Cirripedes, Or Cirrkopoda (Lat. cirrus, curly, and pes, a foot), a group of articulated animals, long regarded as belonging to the mollusca, but really to the class of crustaceans, and to the order of entomostracans. The barnacles and acorn shells formerly described among the multivalves are included in this class. Their bodies are soft and protected by the shelly covering secreted from their surface. But the anatomical structure of the cirripedes (of the nervous system particularly) connects them with the articulata, and so also their development from the egg and subsequent transformation. (See Barnacle.) A peculiar feature is the prolongation of the body and its division into several branches, each of which is furnished with a pair of curled arms filled with cilia or hair-like filaments resembling feathers, and which are constantly moving in the water for the purpose of collecting food. The class is divided into two principal groups, the pedunculated and the sessile; the former, like anati-fa, having a long peduncle, or footstalk, by which the animal fastens itself to rocks or wood; and the latter, like the barnacle, being deficient in this, the shell consequently lying close to the substance to which the animal adheres.

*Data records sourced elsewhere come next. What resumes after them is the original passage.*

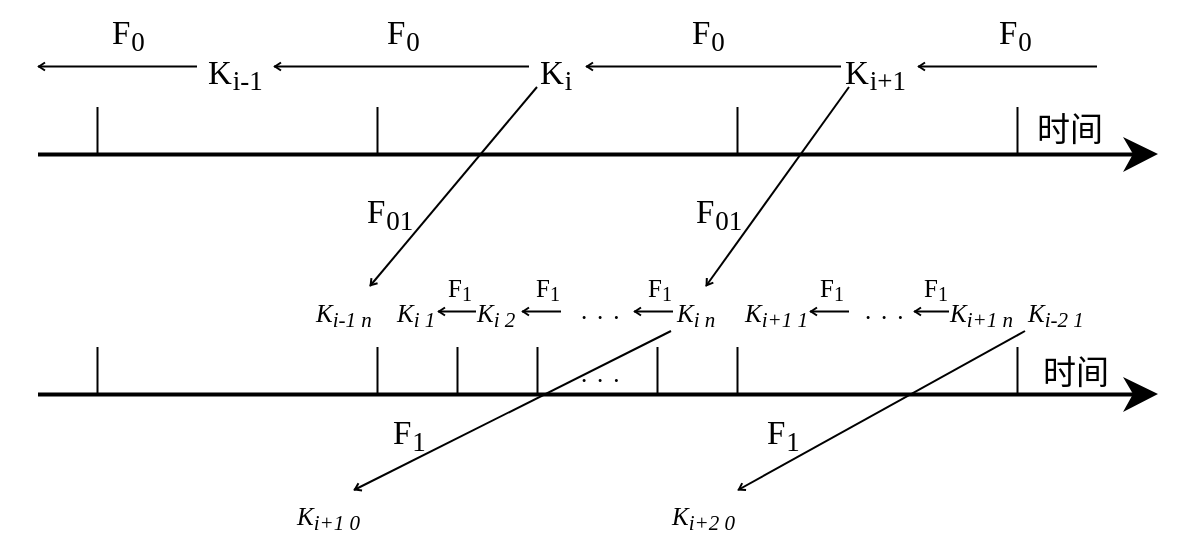
<!DOCTYPE html>
<html lang="zh-CN">
<head>
<meta charset="utf-8">
<title>时间</title>
<style>
:root { --ink: #000; --paper: #fff; }
* { box-sizing: border-box; }
body { margin: 0; background: var(--paper); overflow: hidden; }
.diagram {
  position: relative; width: 1195px; height: 540px; overflow: hidden;
  background: var(--paper); color: var(--ink);
  font-family: "Liberation Serif", serif;
}
.lines { position: absolute; left: 0; top: 0; fill: none; stroke: var(--ink); stroke-width: 2; }
.axis { stroke-width: 4; }
.axis-head { fill: var(--ink); stroke: none; }
.arrow-tip { fill: none; stroke: var(--ink); stroke-width: 2; }
.flow { marker-end: url(#arrow); }
.label { position: absolute; left: var(--x); top: var(--y); white-space: pre; }
sub { position: relative; vertical-align: baseline; line-height: 0; }
.large { font-size: 33px; line-height: 40px; }
.large sub { font-size: 27px; top: 7px; left: 1px; }
.key.large sub { top: 6px; }
.small { font-size: 25px; line-height: 30px; }
.small sub { font-size: 20px; top: 4px; }
.key.small { font-style: italic; }
.key.small sub { font-size: 21px; top: 5px; }
.dots { font-size: 25px; line-height: 30px; letter-spacing: 1.8px; }
.time { font: 400 33px/33px "Noto Sans CJK SC", sans-serif; }
</style>
</head>
<body>
<main class="diagram">
  <svg class="lines" width="1195" height="540" viewBox="0 0 1195 540" aria-hidden="true">
    <defs>
      <marker id="arrow" markerUnits="userSpaceOnUse" markerWidth="12" markerHeight="12" refX="10" refY="6" orient="auto">
        <path class="arrow-tip" d="M3 2 L9 6 L3 10"/>
      </marker>
      <polygon id="axis-head" class="axis-head" points="1158,0 1123,-17 1133,0 1123,18"/>
    </defs>

    <g class="upper-axis">
      <path class="axis" d="M38 154.5H1136"/>
      <use href="#axis-head" y="154"/>
      <path d="M97.5 107V154M377.5 107V154M737.5 107V154M1017.5 107V154"/>
    </g>
    <g class="lower-axis">
      <path class="axis" d="M38 394.5H1136"/>
      <use href="#axis-head" y="394"/>
      <path d="M97.5 347V394M377.5 347V394M457.5 347V394M537.5 347V394M657.5 347V394M737.5 347V394M1017.5 347V394"/>
    </g>

    <g class="upper-chain">
      <path class="flow" d="M197 66.5H38"/>
      <path class="flow" d="M529 66.5H274"/>
      <path class="flow" d="M841 66.5H586"/>
      <path class="flow" d="M1097 66.5H918"/>
    </g>
    <g class="lower-chain">
      <path class="flow" d="M476 311.5H438"/>
      <path class="flow" d="M561 311.5H522"/>
      <path class="flow" d="M673 311.5H634"/>
      <path class="flow" d="M849 311.5H810"/>
      <path class="flow" d="M949 311.5H914"/>
    </g>
    <g class="derivations">
      <path class="flow" d="M537 87L370 286"/>
      <path class="flow" d="M849 87L706 286"/>
      <path class="flow" d="M671 331L354 490"/>
      <path class="flow" d="M1025 331L738 490"/>
    </g>
  </svg>

  <span class="label large" style="--x:112px;--y:13px">F<sub>0</sub></span>
  <span class="label large" style="--x:387px;--y:13px">F<sub>0</sub></span>
  <span class="label large" style="--x:692px;--y:13px">F<sub>0</sub></span>
  <span class="label large" style="--x:999px;--y:13px">F<sub>0</sub></span>

  <span class="label key large" style="--x:208px;--y:53px">K<sub>i-1</sub></span>
  <span class="label key large" style="--x:540px;--y:53px">K<sub>i</sub></span>
  <span class="label key large" style="--x:845px;--y:53px">K<sub>i+1</sub></span>

  <span class="label time" style="--x:1037px;--y:111px">时间</span>

  <span class="label large" style="--x:367px;--y:192px">F<sub>01</sub></span>
  <span class="label large" style="--x:696px;--y:192px">F<sub>01</sub></span>

  <span class="label small" style="--x:448px;--y:274px">F<sub>1</sub></span>
  <span class="label small" style="--x:536px;--y:274px">F<sub>1</sub></span>
  <span class="label small" style="--x:648px;--y:274px">F<sub>1</sub></span>
  <span class="label small" style="--x:820px;--y:274px">F<sub>1</sub></span>
  <span class="label small" style="--x:924px;--y:274px">F<sub>1</sub></span>

  <span class="label key small" style="--x:316px;--y:299px">K<sub>i-1 n</sub></span>
  <span class="label key small" style="--x:397px;--y:299px">K<sub>i 1</sub></span>
  <span class="label key small" style="--x:477px;--y:299px">K<sub>i 2</sub></span>
  <span class="label dots" style="--x:581px;--y:296px">. . .</span>
  <span class="label key small" style="--x:677px;--y:299px">K<sub>i n</sub></span>
  <span class="label key small" style="--x:745px;--y:299px">K<sub>i+1 1</sub></span>
  <span class="label dots" style="--x:865px;--y:296px">. . .</span>
  <span class="label key small" style="--x:950px;--y:299px">K<sub>i+1 n</sub></span>
  <span class="label key small" style="--x:1028px;--y:299px">K<sub>i-2 1</sub></span>

  <span class="label dots" style="--x:581px;--y:359px">. . .</span>
  <span class="label time" style="--x:1043px;--y:354px">时间</span>

  <span class="label large" style="--x:393px;--y:413px">F<sub>1</sub></span>
  <span class="label large" style="--x:767px;--y:413px">F<sub>1</sub></span>

  <span class="label key small" style="--x:297px;--y:502px">K<sub>i+1 0</sub></span>
  <span class="label key small" style="--x:672px;--y:502px">K<sub>i+2 0</sub></span>
</main>
</body>
</html>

Several genera of each group are described, all marine.
Specimens of the Group of Cirripcdes. 1 and 2. Coronula diadema (sessile). 8. Conchoderma aurita (pedunculated).